Related Stories

Brain development is delayed in attention-deficit/hyperactivity disorder

July 30, 2012
Is attention-deficit/hyperactivity disorder (ADHD) due to a delay in brain development or the result of complete deviation from typical development? In the current issue of Biological Psychiatry, Dr. Philip Shaw and colleagues ...

Study of preschoolers with ADHD detects brain differences linked to symptoms

June 9, 2011
In a study published today in the Clinical Neuropsychologist (e-publication ahead of print), researchers from the Kennedy Krieger Institute found differences in the brain development of preschool children with symptoms of ...

Mutant gene linked to ADHD

April 18, 2011
(PhysOrg.com) -- In a recent study published in Nature Medicine, Dr. Eunjin Kim from the Korea Advanced Institute of Science and Technology uncovers a genetic fault that triples the chances of a child having ADHD (Attention ...

Recommended for you

Babies can learn that hard work pays off

September 21, 2017
If at first you don't succeed, try, try again. A new study from MIT reveals that babies as young as 15 months can learn to follow this advice.

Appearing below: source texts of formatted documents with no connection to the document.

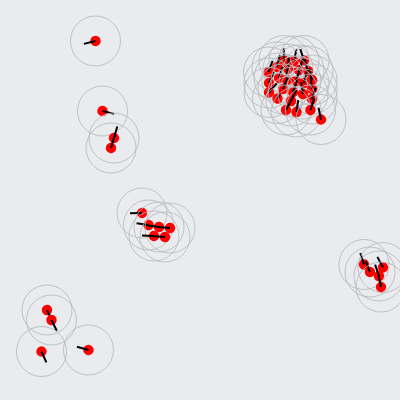
<!DOCTYPE html>
<html lang="en">
<head>
<meta charset="utf-8">
<title>Flocking agents</title>
<style>
:root { --field: #eaebef; --agent: #ff0000; --heading: #000000; --range: #b9babd; }
html, body { margin: 0; background: var(--field); overflow: hidden; }
.field { display: block; width: 400px; height: 400px; background: var(--field); }
.range { fill: none; stroke: var(--range); stroke-width: .8; }
.body { fill: var(--agent); }
.heading { stroke: var(--heading); stroke-width: 2; }
</style>
</head>
<body>
<svg class="field" viewBox="0 0 400 400" role="img" aria-label="Groups of red agents with heading lines and range circles">
<defs>
<g id="agent">
<circle class="range" r="25"/>
<circle class="body" r="5.2"/>
<line class="heading" x2="12"/>
</g>
</defs>
<g id="upper-left">
<use href="#agent" transform="translate(95.5 41) rotate(166)"/>
<use href="#agent" transform="translate(102.5 111) rotate(14)"/>
<use href="#agent" transform="translate(114 138) rotate(-74)"/>
<use href="#agent" transform="translate(111 148) rotate(-74)"/>
</g>
<g id="centre">
<use href="#agent" transform="translate(142 213) rotate(179)"/>
<use href="#agent" transform="translate(148.5 225) rotate(188)"/>
<use href="#agent" transform="translate(159 227) rotate(188)"/>
<use href="#agent" transform="translate(170 228) rotate(185)"/>
<use href="#agent" transform="translate(154 236) rotate(182)"/>
<use href="#agent" transform="translate(165 237) rotate(184)"/>
</g>
<g id="lower-left">
<use href="#agent" transform="translate(47 310) rotate(65)"/>
<use href="#agent" transform="translate(51.5 320) rotate(64)"/>
<use href="#agent" transform="translate(41.5 351.5) rotate(66)"/>
<use href="#agent" transform="translate(88.5 350) rotate(196)"/>
</g>
<g id="right">
<use href="#agent" transform="translate(364 264.5) rotate(252)"/>
<use href="#agent" transform="translate(370 272) rotate(248)"/>
<use href="#agent" transform="translate(383 267.5) rotate(242)"/>
<use href="#agent" transform="translate(379 276) rotate(251)"/>
<use href="#agent" transform="translate(381 287) rotate(258)"/>
</g>
<g id="dense-flock">
<use href="#agent" transform="translate(284 60.5) rotate(-91)"/>
<use href="#agent" transform="translate(294 61) rotate(-78)"/>
<use href="#agent" transform="translate(304 60.5) rotate(-108)"/>
<use href="#agent" transform="translate(277 67) rotate(-76)"/>
<use href="#agent" transform="translate(268.5 72) rotate(-70)"/>
<use href="#agent" transform="translate(288 69) rotate(-86)"/>
<use href="#agent" transform="translate(299 70) rotate(-70)"/>
<use href="#agent" transform="translate(308 71) rotate(-105)"/>
<use href="#agent" transform="translate(269 83) rotate(-66)"/>
<use href="#agent" transform="translate(279 78) rotate(-72)"/>
<use href="#agent" transform="translate(287 80) rotate(-88)"/>
<use href="#agent" transform="translate(296 81) rotate(-72)"/>
<use href="#agent" transform="translate(304 83) rotate(-76)"/>
<use href="#agent" transform="translate(312 80) rotate(-104)"/>
<use href="#agent" transform="translate(269 92.5) rotate(-50)"/>
<use href="#agent" transform="translate(277.5 98.5) rotate(-62)"/>
<use href="#agent" transform="translate(283 89) rotate(-68)"/>
<use href="#agent" transform="translate(293 92) rotate(-70)"/>
<use href="#agent" transform="translate(303 94) rotate(-98)"/>
<use href="#agent" transform="translate(312 89) rotate(-96)"/>
<use href="#agent" transform="translate(312 99) rotate(-72)"/>
<use href="#agent" transform="translate(291 101) rotate(-64)"/>
<use href="#agent" transform="translate(286 110) rotate(-62)"/>
<use href="#agent" transform="translate(296.5 112) rotate(-82)"/>
<use href="#agent" transform="translate(310.5 110) rotate(-72)"/>
<use href="#agent" transform="translate(321 119.5) rotate(-102)"/>
</g>
</svg>
</body>
</html>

The researchers found that babies who watched an adult struggle at two different ...

Study links brain inflammation to suicidal thinking in depression

September 21, 2017
Patients with major depressive disorder (MDD) have increased brain levels of a marker of microglial activation, a sign of inflammation, according to a new study in Biological Psychiatry by researchers at the University of ...

Oxytocin turns up the volume of your social environment

September 20, 2017
Before you shop for the "cuddle" hormone oxytocin to relieve stress and enhance your social life, read this: a new study from the University of California, Davis, suggests that sometimes, blocking the action of oxytocin in ...

Researchers develop new tool to assess individual's level of wisdom

September 20, 2017
Researchers at University of San Diego School of Medicine have developed a new tool called the San Diego Wisdom Scale (SD-WISE) to assess an individual's level of wisdom, based upon a conceptualization of wisdom as a trait ...

Alcohol use affects levels of cholesterol regulator through epigenetics

September 20, 2017
In an analysis of the epigenomes of people and mice, researchers at Johns Hopkins Medicine and the National Institutes of Health report that drinking alcohol may induce changes to a cholesterol-regulating gene.

Self-control may not diminish throughout the day

September 20, 2017
After a long day of work and carefully watching what you eat, you might expect your self-control to slip a little by kicking back and cracking open a bag of potato chips.

0 comments

Please sign in to add a comment. Registration is free, and takes less than a minute. Read more

Click here to reset your password.
Sign in to get notified via email when new comments are made.